- Opening Delimiter -
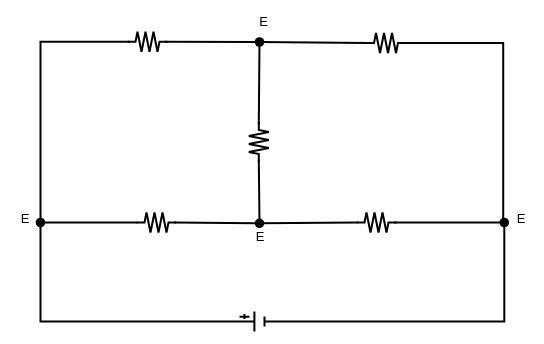
<!DOCTYPE html>
<html lang="en">
<head>
<meta charset="utf-8">
<title>Bridge circuit</title>
<style>
:root { --paper: #fff; --ink: #000; }
* { box-sizing: border-box; }
html, body { margin: 0; overflow: hidden; background: var(--paper); }
.circuit { position: relative; width: 544px; height: 344px; overflow: hidden; background: var(--paper); }
.wiring { position: absolute; inset: 0; display: block; }
.wire { fill: none; stroke: var(--ink); stroke-width: 2; stroke-linejoin: miter; }
.node { fill: var(--ink); }
.label {
  position: absolute; width: 20px; height: 16px; margin: -8px 0 0 -10px;
  font: 13px/16px "Liberation Sans", Arial, sans-serif; text-align: center; color: var(--ink);
}
.label-top { left: 263.5px; top: 21.5px; }
.label-left { left: 25px; top: 218.5px; }
.label-center { left: 260px; top: 237px; }
.label-right { left: 521px; top: 218.5px; }
</style>
</head>
<body>
<main class="circuit">
  <svg class="wiring" width="544" height="344" viewBox="0 0 544 344" role="img" aria-label="Bridge circuit with five resistors and a battery">
    <defs>
      <path id="resistor" class="wire" d="M-20 0H-12L-10 -10L-6 10L-2 -10L2 10L6 -10L10 10L12 0H20"/>
    </defs>
    <g class="wires">
      <path class="wire" d="M40.5 222V41.8H130"/>
      <path class="wire" d="M165 41.8L259 42L368 43"/>
      <path class="wire" d="M404 43H503.2L503.2 222"/>
      <path class="wire" d="M259.5 42L258.8 124"/>
      <path class="wire" d="M258.8 160L259.5 223"/>
      <path class="wire" d="M40.5 222.5H138"/>
      <path class="wire" d="M174 222.4L259.5 223.3L358 222.4"/>
      <path class="wire" d="M394 222.5H504"/>
      <path class="wire" d="M40.5 222V321.5H254"/>
      <path class="wire" d="M264.5 321.5H504.3V222"/>
    </g>
    <g class="resistors">
      <use href="#resistor" x="147.5" y="41.8"/>
      <use href="#resistor" x="386" y="43"/>
      <use href="#resistor" transform="translate(258.8 142) rotate(90)"/>
      <use href="#resistor" x="156.5" y="222.5"/>
      <use href="#resistor" x="376.5" y="222.5"/>
    </g>
    <g class="battery">
      <path class="wire" d="M254.4 311.5V331.5M264.5 316.5V326.5"/>
      <path class="wire" d="M239.5 316.7H249.5M244.4 314V319"/>
    </g>
    <g class="nodes">
      <circle class="node" cx="259.5" cy="42" r="4.8"/>
      <circle class="node" cx="40.5" cy="222.5" r="4.8"/>
      <circle class="node" cx="259.5" cy="223.3" r="4.8"/>
      <circle class="node" cx="504.3" cy="222.5" r="4.8"/>
    </g>
  </svg>
  <span class="label label-top">E</span>
  <span class="label label-left">E</span>
  <span class="label label-center">E</span>
  <span class="label label-right">E</span>
</main>
</body>
</html>
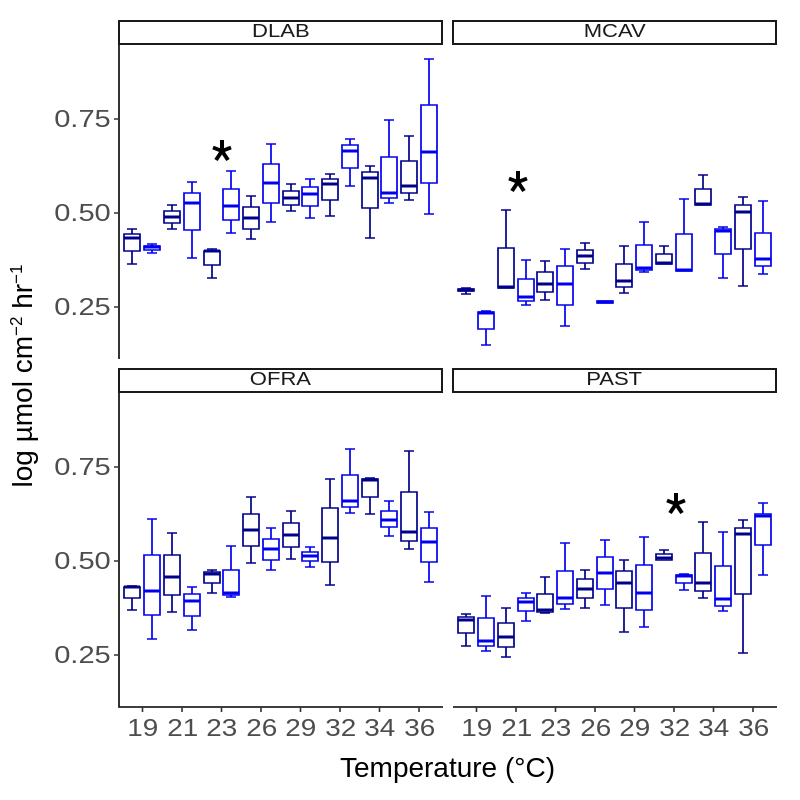
<!DOCTYPE html>
<html lang="en">
<head>
<meta charset="utf-8">
<title>Rate by temperature, four panels</title>
<style>
:root { --paper: #fff; --ink: #000; --axis: #1a1a1a; --tick-text: #4d4d4d; --dark: #00008b; --bright: #0000f0; }
* { box-sizing: border-box; margin: 0; }
body { width: 800px; height: 800px; overflow: hidden; background: var(--paper); color: var(--ink); font-family: "Liberation Sans", Arial, sans-serif; }
.chart { width: 800px; height: 800px; padding-top: 20px; display: grid; grid-template-columns: 46px 72px 325px 9px 325px; grid-template-rows: 339px 9px 339px 42px 38px; }
.y-title { grid-area: 1 / 1 / 4 / 2; display: flex; align-items: center; justify-content: center; font-size: 28px; white-space: nowrap; }
.y-title span { transform: translateY(12px) rotate(-90deg); flex: none; }
.y-title sup { font-size: 17px; line-height: 0; vertical-align: 10px; }
.y-ticks { grid-column: 2; padding: 52px 7px 0 0; display: flex; flex-direction: column; align-items: flex-end; font-size: 24px; line-height: 94px; color: var(--tick-text); }
.y-ticks span { height: 94px; transform: scaleX(1.21); transform-origin: right; }
.top { grid-row: 1; }
.bottom { grid-row: 3; }
.left { grid-column: 3; }
.right { grid-column: 5; }
.strip { height: 25px; border: 2px solid var(--axis); padding-bottom: 4px; display: flex; align-items: center; justify-content: center; font-size: 19px; font-weight: 400; color: var(--axis); }
.strip span { transform: scaleX(1.16); }
.plot { display: block; width: 325px; height: 314px; overflow: visible; fill: none; }
.axis { stroke: var(--ink); stroke-width: 1.6; }
.ticks { stroke: #333; stroke-width: 1.6; }
.dark { stroke: var(--dark); stroke-width: 1.7; }
.bright { stroke: var(--bright); stroke-width: 1.7; }
.median { stroke-width: 3.2; }
.star { stroke: var(--ink); stroke-width: 4; }
.x-ticks { grid-row: 4; padding: 0 4px 0 5px; display: flex; align-items: center; font-size: 24px; color: var(--tick-text); }
.x-ticks span { flex: 1 1 0; text-align: center; transform: scaleX(1.16); }
.x-title { grid-area: 5 / 3 / 6 / 6; display: flex; align-items: center; justify-content: center; font-size: 28px; white-space: nowrap; }
</style>
</head>
<body>
<main class="chart">
  <div class="y-title"><span>log µmol cm<sup>−2</sup> hr<sup>−1</sup></span></div>
  <div class="y-ticks top"><span>0.75</span><span>0.50</span><span>0.25</span></div>
  <div class="y-ticks bottom"><span>0.75</span><span>0.50</span><span>0.25</span></div>

  <section class="top left">
    <h2 class="strip"><span>DLAB</span></h2>
    <svg class="plot" viewBox="118 45 325 314" role="img" aria-label="DLAB box plots">
      <defs>
        <path id="star" d="M0 0V-11M0 0L9-3.5M0 0L6 9M0 0L-6 9M0 0L-9-3.5"/>
        <path id="x-marks" d="M142.5 707v5M182 707v5M221.5 707v5M261 707v5M300.5 707v5M340 707v5M379.5 707v5M419 707v5"/>
      </defs>
      <path class="axis" d="M119 45V359"/>
      <path class="ticks" d="M114 119h5M114 213h5M114 307h5"/>
      <g class="dark">
        <path d="M127 229h10m-5 0V234M124 234h16V251h-16zM132 251V264m-5 0h10"/>
        <path d="M167 205h10m-5 0V211M164 211h16V223h-16zM172 223V229m-5 0h10"/>
        <path d="M207 249h10m-5 0V251M204 251h16V265h-16zM212 265V278m-5 0h10"/>
        <path d="M246 196h10m-5 0V207M243 207h16V229h-16zM251 229V239m-5 0h10"/>
        <path d="M286 184h10m-5 0V191M283 191h16V205h-16zM291 205V211m-5 0h10"/>
        <path d="M325 174h10m-5 0V179M322 179h16V200h-16zM330 200V216m-5 0h10"/>
        <path d="M365 166h10m-5 0V172M362 172h16V208h-16zM370 208V238m-5 0h10"/>
        <path d="M404 136h10m-5 0V161M401 161h16V193h-16zM409 193V200m-5 0h10"/>
        <path class="median" d="M124 238h16M164 217h16M204 251h16M243 218h16M283 198h16M322 184h16M362 178h16M401 186h16"/>
      </g>
      <g class="bright">
        <path d="M147 244h10m-5 0V246M144 246h16V250h-16zM152 250V253m-5 0h10"/>
        <path d="M187 182h10m-5 0V193M184 193h16V230h-16zM192 230V258m-5 0h10"/>
        <path d="M226 171h10m-5 0V189M223 189h16V220h-16zM231 220V233m-5 0h10"/>
        <path d="M266 144h10m-5 0V164M263 164h16V203h-16zM271 203V222m-5 0h10"/>
        <path d="M305 179h10m-5 0V187M302 187h16V206h-16zM310 206V218m-5 0h10"/>
        <path d="M345 139h10m-5 0V145M342 145h16V168h-16zM350 168V186m-5 0h10"/>
        <path d="M384 120h10m-5 0V157M381 157h16V198h-16zM389 198V203m-5 0h10"/>
        <path d="M424 59h10m-5 0V105M421 105h16V183h-16zM429 183V214m-5 0h10"/>
        <path class="median" d="M144 247h16M184 203h16M223 206h16M263 183h16M302 194h16M342 151h16M381 193h16M421 152h16"/>
      </g>
      <use class="star" href="#star" x="222" y="151"/>
    </svg>
  </section>

  <section class="top right">
    <h2 class="strip"><span>MCAV</span></h2>
    <svg class="plot" viewBox="452 45 325 314" role="img" aria-label="MCAV box plots">
      <g class="dark">
        <path d="M461 288h10m-5 0V289M458 289h16V291h-16zM466 291V294m-5 0h10"/>
        <path d="M501 210h10m-5 0V248M498 248h16V288h-16z"/>
        <path d="M540 261h10m-5 0V272M537 272h16V292h-16zM545 292V300m-5 0h10"/>
        <path d="M580 243h10m-5 0V250M577 250h16V263h-16zM585 263V269m-5 0h10"/>
        <path d="M619 246h10m-5 0V264M616 264h16V287h-16zM624 287V293m-5 0h10"/>
        <path d="M659 246h10m-5 0V254M656 254h16V264h-16z"/>
        <path d="M698 175h10m-5 0V189M695 189h16V205h-16z"/>
        <path d="M738 197h10m-5 0V205M735 205h16V249h-16zM743 249V286m-5 0h10"/>
        <path class="median" d="M458 290h16M498 287h16M537 284h16M577 256h16M616 281h16M656 263h16M695 204h16M735 212h16"/>
      </g>
      <g class="bright">
        <path d="M481 311h10m-5 0V312M478 312h16V329h-16zM486 329V345m-5 0h10"/>
        <path d="M521 260h10m-5 0V279M518 279h16V301h-16zM526 301V305m-5 0h10"/>
        <path d="M560 249h10m-5 0V266M557 266h16V305h-16zM565 305V326m-5 0h10"/>
        <path d="M597 301h16V303h-16z"/>
        <path d="M639 222h10m-5 0V245M636 245h16V270h-16zM644 270V272m-5 0h10"/>
        <path d="M679 199h10m-5 0V234M676 234h16V271h-16z"/>
        <path d="M718 227h10m-5 0V229M715 229h16V254h-16zM723 254V278m-5 0h10"/>
        <path d="M758 201h10m-5 0V233M755 233h16V266h-16zM763 266V274m-5 0h10"/>
        <path class="median" d="M478 313h16M518 297h16M557 284h16M597 302h16M636 268h16M676 270h16M715 231h16M755 259h16"/>
      </g>
      <use class="star" href="#star" x="518" y="182"/>
    </svg>
  </section>

  <section class="bottom left">
    <h2 class="strip"><span>OFRA</span></h2>
    <svg class="plot" viewBox="118 393 325 314" role="img" aria-label="OFRA box plots">
      <path class="axis" d="M119 393V707H443"/>
      <path class="ticks" d="M114 467h5M114 561h5M114 655h5"/>
      <use class="ticks" href="#x-marks"/>
      <g class="dark">
        <path d="M127 586h10m-5 0V587M124 587h16V598h-16zM132 598V610m-5 0h10"/>
        <path d="M167 533h10m-5 0V555M164 555h16V595h-16zM172 595V612m-5 0h10"/>
        <path d="M207 570h10m-5 0V572M204 572h16V583h-16zM212 583V593m-5 0h10"/>
        <path d="M246 497h10m-5 0V514M243 514h16V546h-16zM251 546V563m-5 0h10"/>
        <path d="M286 511h10m-5 0V523M283 523h16V547h-16zM291 547V559m-5 0h10"/>
        <path d="M325 479h10m-5 0V508M322 508h16V562h-16zM330 562V585m-5 0h10"/>
        <path d="M365 478h10m-5 0V479M362 479h16V497h-16zM370 497V514m-5 0h10"/>
        <path d="M404 451h10m-5 0V492M401 492h16V541h-16zM409 541V549m-5 0h10"/>
        <path class="median" d="M124 587h16M164 577h16M204 574h16M243 530h16M283 535h16M322 538h16M362 480h16M401 532h16"/>
      </g>
      <g class="bright">
        <path d="M147 519h10m-5 0V555M144 555h16V615h-16zM152 615V639m-5 0h10"/>
        <path d="M187 587h10m-5 0V594M184 594h16V616h-16zM192 616V630m-5 0h10"/>
        <path d="M226 546h10m-5 0V570M223 570h16V595h-16zM231 595V597m-5 0h10"/>
        <path d="M266 528h10m-5 0V539M263 539h16V560h-16zM271 560V570m-5 0h10"/>
        <path d="M305 547h10m-5 0V552M302 552h16V561h-16zM310 561V567m-5 0h10"/>
        <path d="M345 449h10m-5 0V475M342 475h16V507h-16zM350 507V513m-5 0h10"/>
        <path d="M384 501h10m-5 0V511M381 511h16V527h-16zM389 527V536m-5 0h10"/>
        <path d="M424 512h10m-5 0V528M421 528h16V562h-16zM429 562V582m-5 0h10"/>
        <path class="median" d="M144 591h16M184 601h16M223 593h16M263 549h16M302 556h16M342 501h16M381 520h16M421 542h16"/>
      </g>
    </svg>
  </section>

  <section class="bottom right">
    <h2 class="strip"><span>PAST</span></h2>
    <svg class="plot" viewBox="452 393 325 314" role="img" aria-label="PAST box plots">
      <path class="axis" d="M453 707H777"/>
      <use class="ticks" href="#x-marks" x="334"/>
      <g class="dark">
        <path d="M461 614h10m-5 0V617M458 617h16V633h-16zM466 633V646m-5 0h10"/>
        <path d="M501 608h10m-5 0V623M498 623h16V647h-16zM506 647V657m-5 0h10"/>
        <path d="M540 577h10m-5 0V594M537 594h16V612h-16zM545 612V613m-5 0h10"/>
        <path d="M580 570h10m-5 0V579M577 579h16V598h-16zM585 598V608m-5 0h10"/>
        <path d="M619 560h10m-5 0V571M616 571h16V608h-16zM624 608V632m-5 0h10"/>
        <path d="M659 550h10m-5 0V554M656 554h16V560h-16z"/>
        <path d="M698 522h10m-5 0V553M695 553h16V591h-16zM703 591V598m-5 0h10"/>
        <path d="M738 520h10m-5 0V528M735 528h16V594h-16zM743 594V653m-5 0h10"/>
        <path class="median" d="M458 620h16M498 637h16M537 610h16M577 589h16M616 583h16M656 558h16M695 583h16M735 534h16"/>
      </g>
      <g class="bright">
        <path d="M481 596h10m-5 0V618M478 618h16V646h-16zM486 646V651m-5 0h10"/>
        <path d="M521 593h10m-5 0V598M518 598h16V611h-16zM526 611V621m-5 0h10"/>
        <path d="M560 543h10m-5 0V571M557 571h16V604h-16zM565 604V609m-5 0h10"/>
        <path d="M600 540h10m-5 0V557M597 557h16V589h-16zM605 589V605m-5 0h10"/>
        <path d="M639 537h10m-5 0V565M636 565h16V610h-16zM644 610V627m-5 0h10"/>
        <path d="M679 574h10m-5 0V575M676 575h16V583h-16zM684 583V590m-5 0h10"/>
        <path d="M718 532h10m-5 0V566M715 566h16V606h-16zM723 606V611m-5 0h10"/>
        <path d="M758 503h10m-5 0V514M755 514h16V545h-16zM763 545V575m-5 0h10"/>
        <path class="median" d="M478 641h16M518 602h16M557 598h16M597 573h16M636 593h16M676 576h16M715 599h16M755 516h16"/>
      </g>
      <use class="star" href="#star" x="676" y="504"/>
    </svg>
  </section>

  <div class="x-ticks left"><span>19</span><span>21</span><span>23</span><span>26</span><span>29</span><span>32</span><span>34</span><span>36</span></div>
  <div class="x-ticks right"><span>19</span><span>21</span><span>23</span><span>26</span><span>29</span><span>32</span><span>34</span><span>36</span></div>
  <div class="x-title">Temperature (°C)</div>
</main>
</body>
</html>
- Closing Delimiter -
For every line of the material that holds the word "star", make a copy.

▶ RESULT FOR THIS TASK
.star { stroke: var(--ink); stroke-width: 4; }
        <path id="star" d="M0 0V-11M0 0L9-3.5M0 0L6 9M0 0L-6 9M0 0L-9-3.5"/>
      <use class="star" href="#star" x="222" y="151"/>
      <use class="star" href="#star" x="518" y="182"/>
      <use class="star" href="#star" x="676" y="504"/>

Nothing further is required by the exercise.